• _EXERCISE INSTRUCTIONS_: Where the string "orange" appears in a line of the data, show that line.
----
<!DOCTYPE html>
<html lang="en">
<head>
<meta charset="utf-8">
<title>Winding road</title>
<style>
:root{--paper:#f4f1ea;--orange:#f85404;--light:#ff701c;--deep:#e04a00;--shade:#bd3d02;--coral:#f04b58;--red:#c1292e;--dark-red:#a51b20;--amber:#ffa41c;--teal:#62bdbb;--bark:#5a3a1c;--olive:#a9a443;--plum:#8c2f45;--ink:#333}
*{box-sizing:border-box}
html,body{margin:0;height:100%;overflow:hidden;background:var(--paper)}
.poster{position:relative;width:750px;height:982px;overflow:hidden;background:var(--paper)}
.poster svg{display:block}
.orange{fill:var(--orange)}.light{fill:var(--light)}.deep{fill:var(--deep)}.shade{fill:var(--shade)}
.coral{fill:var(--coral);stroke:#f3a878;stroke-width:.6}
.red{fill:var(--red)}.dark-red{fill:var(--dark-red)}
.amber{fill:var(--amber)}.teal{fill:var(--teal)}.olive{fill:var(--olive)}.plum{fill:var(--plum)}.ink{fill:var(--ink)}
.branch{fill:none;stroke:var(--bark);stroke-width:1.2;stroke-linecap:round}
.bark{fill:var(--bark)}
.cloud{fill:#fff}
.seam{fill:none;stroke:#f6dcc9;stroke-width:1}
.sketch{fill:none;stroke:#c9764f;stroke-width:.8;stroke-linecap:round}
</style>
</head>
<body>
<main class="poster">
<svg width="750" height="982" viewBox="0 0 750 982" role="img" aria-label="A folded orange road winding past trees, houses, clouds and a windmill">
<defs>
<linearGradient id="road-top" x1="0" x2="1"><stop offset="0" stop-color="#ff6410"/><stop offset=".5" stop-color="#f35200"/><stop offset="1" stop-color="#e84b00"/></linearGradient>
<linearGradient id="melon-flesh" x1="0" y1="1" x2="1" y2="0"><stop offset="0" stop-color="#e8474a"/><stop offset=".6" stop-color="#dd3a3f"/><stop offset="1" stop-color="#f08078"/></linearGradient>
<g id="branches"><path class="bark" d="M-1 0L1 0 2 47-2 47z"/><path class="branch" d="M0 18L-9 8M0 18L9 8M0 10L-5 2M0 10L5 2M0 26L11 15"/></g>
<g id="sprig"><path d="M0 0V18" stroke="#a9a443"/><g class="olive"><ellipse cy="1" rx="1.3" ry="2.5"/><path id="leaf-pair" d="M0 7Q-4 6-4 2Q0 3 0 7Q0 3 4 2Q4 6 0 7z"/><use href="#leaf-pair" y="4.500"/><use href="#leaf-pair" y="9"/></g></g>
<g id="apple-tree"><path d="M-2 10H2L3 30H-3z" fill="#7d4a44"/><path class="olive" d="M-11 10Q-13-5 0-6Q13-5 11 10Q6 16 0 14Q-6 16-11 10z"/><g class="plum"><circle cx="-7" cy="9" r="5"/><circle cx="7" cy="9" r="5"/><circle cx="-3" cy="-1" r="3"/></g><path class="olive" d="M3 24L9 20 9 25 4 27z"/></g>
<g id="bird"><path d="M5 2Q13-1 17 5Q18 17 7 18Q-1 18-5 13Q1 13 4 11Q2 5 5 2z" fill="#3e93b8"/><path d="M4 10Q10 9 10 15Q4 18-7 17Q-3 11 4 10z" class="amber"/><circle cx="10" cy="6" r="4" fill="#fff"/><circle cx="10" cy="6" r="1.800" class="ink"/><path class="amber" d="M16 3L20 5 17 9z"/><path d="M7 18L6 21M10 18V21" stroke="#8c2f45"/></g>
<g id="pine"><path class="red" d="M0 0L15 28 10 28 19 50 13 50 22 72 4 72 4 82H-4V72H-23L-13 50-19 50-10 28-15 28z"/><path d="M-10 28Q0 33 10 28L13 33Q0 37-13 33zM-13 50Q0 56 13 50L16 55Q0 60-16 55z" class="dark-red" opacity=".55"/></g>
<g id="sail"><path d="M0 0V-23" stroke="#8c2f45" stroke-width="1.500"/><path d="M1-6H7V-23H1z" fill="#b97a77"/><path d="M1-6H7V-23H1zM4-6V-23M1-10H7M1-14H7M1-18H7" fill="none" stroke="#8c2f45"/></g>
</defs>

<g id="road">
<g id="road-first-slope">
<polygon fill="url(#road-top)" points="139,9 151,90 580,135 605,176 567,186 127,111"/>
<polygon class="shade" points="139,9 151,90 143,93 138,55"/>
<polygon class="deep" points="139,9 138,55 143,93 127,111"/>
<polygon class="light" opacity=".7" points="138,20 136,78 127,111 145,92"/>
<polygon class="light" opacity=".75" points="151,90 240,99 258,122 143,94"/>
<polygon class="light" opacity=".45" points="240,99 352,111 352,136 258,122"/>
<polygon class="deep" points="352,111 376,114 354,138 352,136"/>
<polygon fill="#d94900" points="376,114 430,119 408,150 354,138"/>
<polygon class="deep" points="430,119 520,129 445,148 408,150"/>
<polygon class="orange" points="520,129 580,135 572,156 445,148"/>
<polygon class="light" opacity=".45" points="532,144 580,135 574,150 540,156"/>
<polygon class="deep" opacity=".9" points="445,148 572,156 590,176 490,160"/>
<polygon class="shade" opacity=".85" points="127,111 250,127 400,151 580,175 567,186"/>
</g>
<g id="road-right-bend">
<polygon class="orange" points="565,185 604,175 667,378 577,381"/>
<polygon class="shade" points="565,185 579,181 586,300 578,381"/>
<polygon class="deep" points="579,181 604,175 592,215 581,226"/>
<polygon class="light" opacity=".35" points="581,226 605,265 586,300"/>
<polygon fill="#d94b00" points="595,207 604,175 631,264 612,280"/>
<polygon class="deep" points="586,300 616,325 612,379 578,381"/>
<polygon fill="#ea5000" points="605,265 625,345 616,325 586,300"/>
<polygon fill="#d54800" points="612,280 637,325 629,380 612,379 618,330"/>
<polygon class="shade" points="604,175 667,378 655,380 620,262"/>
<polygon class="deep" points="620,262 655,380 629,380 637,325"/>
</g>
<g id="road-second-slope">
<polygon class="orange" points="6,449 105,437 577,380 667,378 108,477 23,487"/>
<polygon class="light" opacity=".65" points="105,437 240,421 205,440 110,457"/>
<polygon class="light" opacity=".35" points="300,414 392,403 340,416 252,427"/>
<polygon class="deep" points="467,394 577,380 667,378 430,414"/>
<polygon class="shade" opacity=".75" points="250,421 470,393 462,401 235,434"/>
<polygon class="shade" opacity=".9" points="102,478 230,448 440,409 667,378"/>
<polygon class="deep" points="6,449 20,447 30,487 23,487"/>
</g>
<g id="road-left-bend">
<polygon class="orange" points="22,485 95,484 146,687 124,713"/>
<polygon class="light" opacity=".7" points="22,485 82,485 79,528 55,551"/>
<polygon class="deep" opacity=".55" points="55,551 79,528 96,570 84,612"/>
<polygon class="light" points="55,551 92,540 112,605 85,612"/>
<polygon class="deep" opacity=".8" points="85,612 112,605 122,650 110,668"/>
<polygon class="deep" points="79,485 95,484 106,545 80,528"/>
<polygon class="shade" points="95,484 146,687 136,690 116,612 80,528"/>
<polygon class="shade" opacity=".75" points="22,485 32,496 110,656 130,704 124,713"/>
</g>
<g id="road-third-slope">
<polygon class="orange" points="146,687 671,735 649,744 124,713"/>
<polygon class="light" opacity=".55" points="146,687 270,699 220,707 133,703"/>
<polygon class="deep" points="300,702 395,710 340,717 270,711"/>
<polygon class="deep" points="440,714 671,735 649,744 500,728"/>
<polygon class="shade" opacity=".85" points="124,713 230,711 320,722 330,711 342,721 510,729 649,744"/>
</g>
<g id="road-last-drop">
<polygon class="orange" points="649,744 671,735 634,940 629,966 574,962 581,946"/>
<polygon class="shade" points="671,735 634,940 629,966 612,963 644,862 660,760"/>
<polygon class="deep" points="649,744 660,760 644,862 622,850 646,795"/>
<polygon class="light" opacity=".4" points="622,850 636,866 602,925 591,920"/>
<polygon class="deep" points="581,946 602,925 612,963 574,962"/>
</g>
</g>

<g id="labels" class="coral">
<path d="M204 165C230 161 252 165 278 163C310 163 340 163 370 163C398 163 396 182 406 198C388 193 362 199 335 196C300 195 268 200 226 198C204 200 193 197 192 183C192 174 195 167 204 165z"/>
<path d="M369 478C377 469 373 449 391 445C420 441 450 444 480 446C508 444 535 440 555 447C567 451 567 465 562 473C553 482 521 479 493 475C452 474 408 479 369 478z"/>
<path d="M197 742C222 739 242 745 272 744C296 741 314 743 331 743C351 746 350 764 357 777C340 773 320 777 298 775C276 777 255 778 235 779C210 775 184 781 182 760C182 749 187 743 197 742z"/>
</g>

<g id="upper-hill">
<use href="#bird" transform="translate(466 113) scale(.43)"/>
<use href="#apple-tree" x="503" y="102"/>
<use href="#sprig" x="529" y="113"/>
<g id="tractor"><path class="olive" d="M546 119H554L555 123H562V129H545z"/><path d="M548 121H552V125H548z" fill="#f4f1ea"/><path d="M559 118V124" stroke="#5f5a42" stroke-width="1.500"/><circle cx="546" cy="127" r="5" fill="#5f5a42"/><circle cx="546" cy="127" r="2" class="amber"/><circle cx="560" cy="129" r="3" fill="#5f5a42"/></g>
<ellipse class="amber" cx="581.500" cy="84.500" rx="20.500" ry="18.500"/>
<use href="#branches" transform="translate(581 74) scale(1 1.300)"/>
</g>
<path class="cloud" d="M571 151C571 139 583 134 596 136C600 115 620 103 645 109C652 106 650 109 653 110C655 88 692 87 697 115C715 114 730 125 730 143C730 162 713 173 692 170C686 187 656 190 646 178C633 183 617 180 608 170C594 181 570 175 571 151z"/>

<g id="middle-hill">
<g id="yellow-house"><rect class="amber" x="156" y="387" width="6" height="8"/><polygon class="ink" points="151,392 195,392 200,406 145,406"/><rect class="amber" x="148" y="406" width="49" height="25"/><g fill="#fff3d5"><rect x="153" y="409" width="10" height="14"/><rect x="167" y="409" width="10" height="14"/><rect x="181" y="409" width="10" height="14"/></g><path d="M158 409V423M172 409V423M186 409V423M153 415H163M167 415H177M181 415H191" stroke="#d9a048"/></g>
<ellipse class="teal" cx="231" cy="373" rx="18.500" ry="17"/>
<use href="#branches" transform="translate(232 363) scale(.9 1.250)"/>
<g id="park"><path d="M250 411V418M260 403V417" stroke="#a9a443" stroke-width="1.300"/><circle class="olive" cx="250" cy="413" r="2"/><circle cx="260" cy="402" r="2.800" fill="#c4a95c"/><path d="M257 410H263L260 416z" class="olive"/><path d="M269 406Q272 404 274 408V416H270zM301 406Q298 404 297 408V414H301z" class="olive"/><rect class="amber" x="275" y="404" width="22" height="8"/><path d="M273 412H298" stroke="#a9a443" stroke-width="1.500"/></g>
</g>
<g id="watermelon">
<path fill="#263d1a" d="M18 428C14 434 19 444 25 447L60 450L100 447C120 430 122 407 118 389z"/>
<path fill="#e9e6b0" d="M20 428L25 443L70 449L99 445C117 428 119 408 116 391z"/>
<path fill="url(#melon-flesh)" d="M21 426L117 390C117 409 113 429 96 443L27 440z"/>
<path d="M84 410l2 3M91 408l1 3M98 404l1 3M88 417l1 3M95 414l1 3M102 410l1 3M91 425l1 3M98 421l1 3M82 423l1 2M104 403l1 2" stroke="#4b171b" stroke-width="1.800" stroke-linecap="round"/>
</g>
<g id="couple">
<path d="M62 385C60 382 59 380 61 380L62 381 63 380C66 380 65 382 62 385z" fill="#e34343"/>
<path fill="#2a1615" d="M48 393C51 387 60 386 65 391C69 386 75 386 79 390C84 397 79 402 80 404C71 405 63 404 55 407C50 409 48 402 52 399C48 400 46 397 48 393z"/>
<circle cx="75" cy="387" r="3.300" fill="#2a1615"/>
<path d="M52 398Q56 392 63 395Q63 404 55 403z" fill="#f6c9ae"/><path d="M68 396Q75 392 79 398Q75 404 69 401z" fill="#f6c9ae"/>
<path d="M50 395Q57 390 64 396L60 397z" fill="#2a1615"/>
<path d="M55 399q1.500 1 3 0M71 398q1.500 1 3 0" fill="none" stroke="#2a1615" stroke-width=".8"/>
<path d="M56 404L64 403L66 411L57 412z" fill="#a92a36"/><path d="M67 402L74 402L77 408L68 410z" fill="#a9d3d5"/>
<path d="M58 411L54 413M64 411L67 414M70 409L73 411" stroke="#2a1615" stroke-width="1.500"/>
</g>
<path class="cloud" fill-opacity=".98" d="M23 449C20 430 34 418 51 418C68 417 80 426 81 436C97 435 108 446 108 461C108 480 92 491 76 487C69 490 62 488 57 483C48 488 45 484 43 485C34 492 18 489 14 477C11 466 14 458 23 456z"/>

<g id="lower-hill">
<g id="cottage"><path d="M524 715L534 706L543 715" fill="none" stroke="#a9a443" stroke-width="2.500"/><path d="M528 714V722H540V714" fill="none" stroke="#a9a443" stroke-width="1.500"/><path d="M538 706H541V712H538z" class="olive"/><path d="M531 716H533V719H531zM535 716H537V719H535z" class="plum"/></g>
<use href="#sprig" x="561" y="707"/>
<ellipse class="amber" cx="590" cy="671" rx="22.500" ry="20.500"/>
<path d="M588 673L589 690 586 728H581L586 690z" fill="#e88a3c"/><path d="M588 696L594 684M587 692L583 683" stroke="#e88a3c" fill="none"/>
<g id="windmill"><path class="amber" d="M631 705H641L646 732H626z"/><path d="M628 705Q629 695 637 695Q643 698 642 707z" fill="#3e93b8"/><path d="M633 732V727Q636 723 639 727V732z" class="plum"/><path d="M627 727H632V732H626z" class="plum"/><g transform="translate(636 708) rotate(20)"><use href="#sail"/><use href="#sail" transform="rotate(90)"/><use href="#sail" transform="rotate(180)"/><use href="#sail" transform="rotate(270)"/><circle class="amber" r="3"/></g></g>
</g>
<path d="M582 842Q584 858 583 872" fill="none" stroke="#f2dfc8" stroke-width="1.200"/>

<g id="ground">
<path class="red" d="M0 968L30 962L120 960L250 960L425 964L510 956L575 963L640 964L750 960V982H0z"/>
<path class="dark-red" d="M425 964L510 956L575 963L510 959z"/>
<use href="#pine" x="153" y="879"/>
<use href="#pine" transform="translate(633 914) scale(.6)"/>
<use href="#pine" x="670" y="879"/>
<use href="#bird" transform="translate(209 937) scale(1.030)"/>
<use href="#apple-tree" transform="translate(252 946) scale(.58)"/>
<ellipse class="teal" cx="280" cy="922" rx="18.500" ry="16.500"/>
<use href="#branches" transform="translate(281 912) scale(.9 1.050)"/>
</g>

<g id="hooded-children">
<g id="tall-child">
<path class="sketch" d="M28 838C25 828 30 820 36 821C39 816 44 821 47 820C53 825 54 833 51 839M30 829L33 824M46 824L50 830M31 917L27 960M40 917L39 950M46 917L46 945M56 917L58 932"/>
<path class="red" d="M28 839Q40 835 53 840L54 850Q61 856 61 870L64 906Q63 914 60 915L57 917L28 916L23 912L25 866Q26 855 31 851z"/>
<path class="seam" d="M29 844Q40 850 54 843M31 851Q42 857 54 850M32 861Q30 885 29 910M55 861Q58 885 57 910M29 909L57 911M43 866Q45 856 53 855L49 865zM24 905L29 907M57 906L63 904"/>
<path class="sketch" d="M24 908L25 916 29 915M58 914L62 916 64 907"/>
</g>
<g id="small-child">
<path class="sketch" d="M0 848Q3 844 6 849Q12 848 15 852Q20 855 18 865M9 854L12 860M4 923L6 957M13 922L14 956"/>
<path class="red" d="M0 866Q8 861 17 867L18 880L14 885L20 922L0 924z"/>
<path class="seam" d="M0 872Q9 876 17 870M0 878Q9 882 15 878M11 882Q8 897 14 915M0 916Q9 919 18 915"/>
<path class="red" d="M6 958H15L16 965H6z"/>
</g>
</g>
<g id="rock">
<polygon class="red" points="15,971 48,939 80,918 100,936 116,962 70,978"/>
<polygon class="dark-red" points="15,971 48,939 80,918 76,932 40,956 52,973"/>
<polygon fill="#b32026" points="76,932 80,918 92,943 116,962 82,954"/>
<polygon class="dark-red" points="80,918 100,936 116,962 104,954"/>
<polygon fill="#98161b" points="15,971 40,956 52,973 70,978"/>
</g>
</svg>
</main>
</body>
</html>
----
• _REPLY_:
:root{--paper:#f4f1ea;--orange:#f85404;--light:#ff701c;--deep:#e04a00;--shade:#bd3d02;--coral:#f04b58;--red:#c1292e;--dark-red:#a51b20;--amber:#ffa41c;--teal:#62bdbb;--bark:#5a3a1c;--olive:#a9a443;--plum:#8c2f45;--ink:#333}
.orange{fill:var(--orange)}.light{fill:var(--light)}.deep{fill:var(--deep)}.shade{fill:var(--shade)}
<svg width="750" height="982" viewBox="0 0 750 982" role="img" aria-label="A folded orange road winding past trees, houses, clouds and a windmill">
<polygon class="orange" points="520,129 580,135 572,156 445,148"/>
<polygon class="orange" points="565,185 604,175 667,378 577,381"/>
<polygon class="orange" points="6,449 105,437 577,380 667,378 108,477 23,487"/>
<polygon class="orange" points="22,485 95,484 146,687 124,713"/>
<polygon class="orange" points="146,687 671,735 649,744 124,713"/>
<polygon class="orange" points="649,744 671,735 634,940 629,966 574,962 581,946"/>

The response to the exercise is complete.